  • Okay, I first read this probably around when it first came out. I was going through my own women's lib learning curve and thought this would be very interesting since I'd loved most of SST's other fantasy works. I however finished that reading with very mixed feelings. I reread it again when I was well into my own adulthood and had a more solid grasp on where my own liberation and "feminism" (I don't like that word and never felt it was defined properly) and still found myself disagreeing with the premise. Now that I'm a senior female, decided I needed to read it again and found it, again, kind of wrong. This time I questioned why things were done the way they were in the book--why relegate all male children to a military existence to begin with? Doesn't make much sense to me. Just sort out the male children with violent tendencies. But I guess nowadays we call that jail and prison. This is the one Sheri Tepper book and idea, that I have the most trouble with, although in many of her other books she does come down hard on ALL males. Maybe I've been very very lucky to have known a lot of liberated males during my lifetime, and learned how to get-around the more controlling ones. I think it is important for all society to be integrated in all ways and that both genders (or all genders) contribute to the wealth of knowledge. I also believe that if mothers raised their sons to be more responsible humans, not just responsible males but just responsible souls, we probably wouldn't have so many males who feel they should be privileged and who feel they are above everyone else. I do blame the mothers for a lot of the problems, I saw it in my own family and in the family. I don't think segregating the males from the females solves anything--no more than segregating black and white, or old and young, or rich from not rich, etc. That just creates more division and neither end understands the other, or even thinks of the other as human. I also never found the "servors" (not a good name for that status because it makes it sound too much like those people are just and never will be anything more than servants) to be appealing at all, to me they feel more like eunices with no sex appeal--so unless all those women are being artificially inseminated (and what's the fun in that?), then I don't know how procreation goes on in Women's Country. I also know men, the vast majority of men, need a certain amount of challenge and competition(? not quite right but I can't think of the word I want) for testosterone to continue to be high enough to feel like males--men need a certain kind of male dominance, not control or abuse or real dominance, but they need to feel they are manly men in order to procreate successfully. Emasculated males don't work well.

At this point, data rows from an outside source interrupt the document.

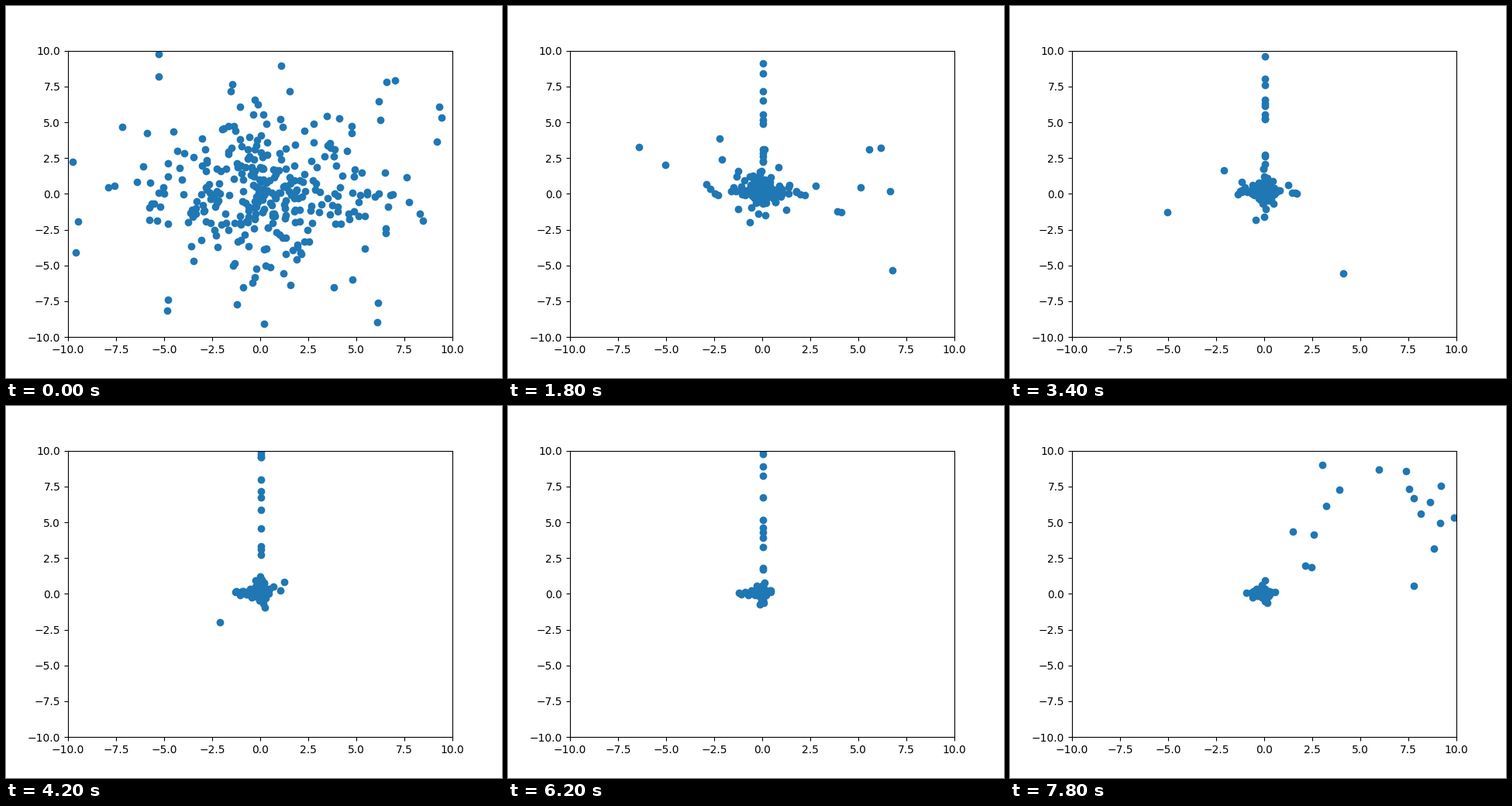
Animation of 640 by 480 pixels, one loop 8 s. Source, as a matplotlib script:

```python
import numpy as np
import matplotlib.pyplot as plt
from matplotlib.animation import FuncAnimation

FRAMES = 40
STEP_MS = 200
CORE = 300           # members that gather around the origin
STRAYS = 26          # members that linger far out
REDRAW = 0.5         # chance that a coordinate is renewed in one step
SPRAY_PHASES = (1, 5, 10, 13)


def decay(k, start, end, tau):
    """Exponential ease from start to end over the generations."""
    return end + (start - end) * np.exp(-k / tau)


def spread(k):
    return decay(k, .38, .05, 10) + decay(k, 1.2, 0, 1)


def heavy(rng, scale, n):
    """Heavy-tailed values around zero."""
    return rng.choice([-1, 1], n) * scale * rng.lognormal(0, 1.1, n)


def offspring(rng, k, n):
    """New coordinates: flat along x, leaning left as the swarm settles."""
    x = heavy(rng, spread(k), n)
    y = heavy(rng, .8 * spread(k), n) + .1
    lean = .4 * min(k / 25, 1)
    return np.column_stack([x * np.where(x > 0, 1 - lean, 1 + lean), y])


def run_core():
    """Swarm by generation; x and y are inherited independently."""
    rng = np.random.default_rng(12)
    swarm = rng.laplace((.2, 0), (2.3, 2.1), (CORE, 2))
    history = []
    for k in range(FRAMES):
        if k:
            renew = rng.random(swarm.shape) < REDRAW
            swarm = np.where(renew, offspring(rng, k, CORE), swarm)
        seen = (np.abs(swarm) < decay(k, 9.8, 1.4, 6)).all(axis=1)
        history.append(swarm[seen])
    return history


def run_strays():
    """Strays keep their x, change y now and then, and die out."""
    rng = np.random.default_rng(4)
    x = rng.uniform(-7.6, 7, STRAYS)
    y = rng.laplace(0, 2.5, STRAYS)
    history = []
    for k in range(FRAMES):
        renew = rng.random(STRAYS) < .4
        y = np.where(renew, rng.laplace(0, 2.5, STRAYS), y)
        alive = np.arange(STRAYS) < decay(k, 40, 1.5, 9)
        side = decay(k, 9.6, 4.4, 12)
        seen = alive & (np.abs(x) < side) & (np.abs(y) < side)
        history.append(np.column_stack([x, y])[seen])
    return history


def mutants(k):
    """Random jumps: a spray over the upper right, or a column along y."""
    rng = np.random.default_rng(700 + k)
    if k == 0:
        return rng.uniform(3, 9.8, (8, 2))
    if k % 17 in SPRAY_PHASES:
        return rng.uniform(.4, 9.9, (18, 2))
    y = rng.uniform(1.3, 10, 12)
    return np.column_stack([np.full(12, .03), y])


core = run_core()
strays = run_strays()


def generation(k):
    return np.vstack([core[k], strays[k], mutants(k)])


fig, ax = plt.subplots(figsize=(6.4, 4.8), dpi=100)
dots = ax.scatter(*generation(0).T)
ax.set_xlim(-10, 10)
ax.set_ylim(-10, 10)


def update(k):
    dots.set_offsets(generation(k))
    return dots,


anim = FuncAnimation(fig, update, frames=FRAMES, interval=STEP_MS,
                     repeat=True, repeat_delay=0)
plt.show()
```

  • Well, I thought I had already made my comments about this book but maybe not. I first read this book when it first came out. I had read some of the writer's books before and enjoyed them in varying degrees. I liked this book, and recommended it to my then teenage daughter. She liked it and passed the recommendation on to her friends. Although that was years ago memory of the book has stayed evergreen and I downloaded it on my kindle and re-read it. Memory, being fraught with lapses, didn't serve me all thate and most of the story was new to me. I enjoyed it almost as a first-time read. I had forgotten the use of the great tragedy "The Trojan Women" in the story, but I found it singularly appropriate for the book's story and theme. The book is regarded as a "feminist" tome, but it really is a human story and does address the sins and results of male-dominated society. The women in the story have taken actions to alliviate the effects of such a society and are successful in their efforts. This isn't a beautiful or elegant book--though there are isolated moments--but the writing is serviceable and readable; what makes it such a good work is its thought-provoking nature. I treasure this book and have no hesitation recommending it to anyone.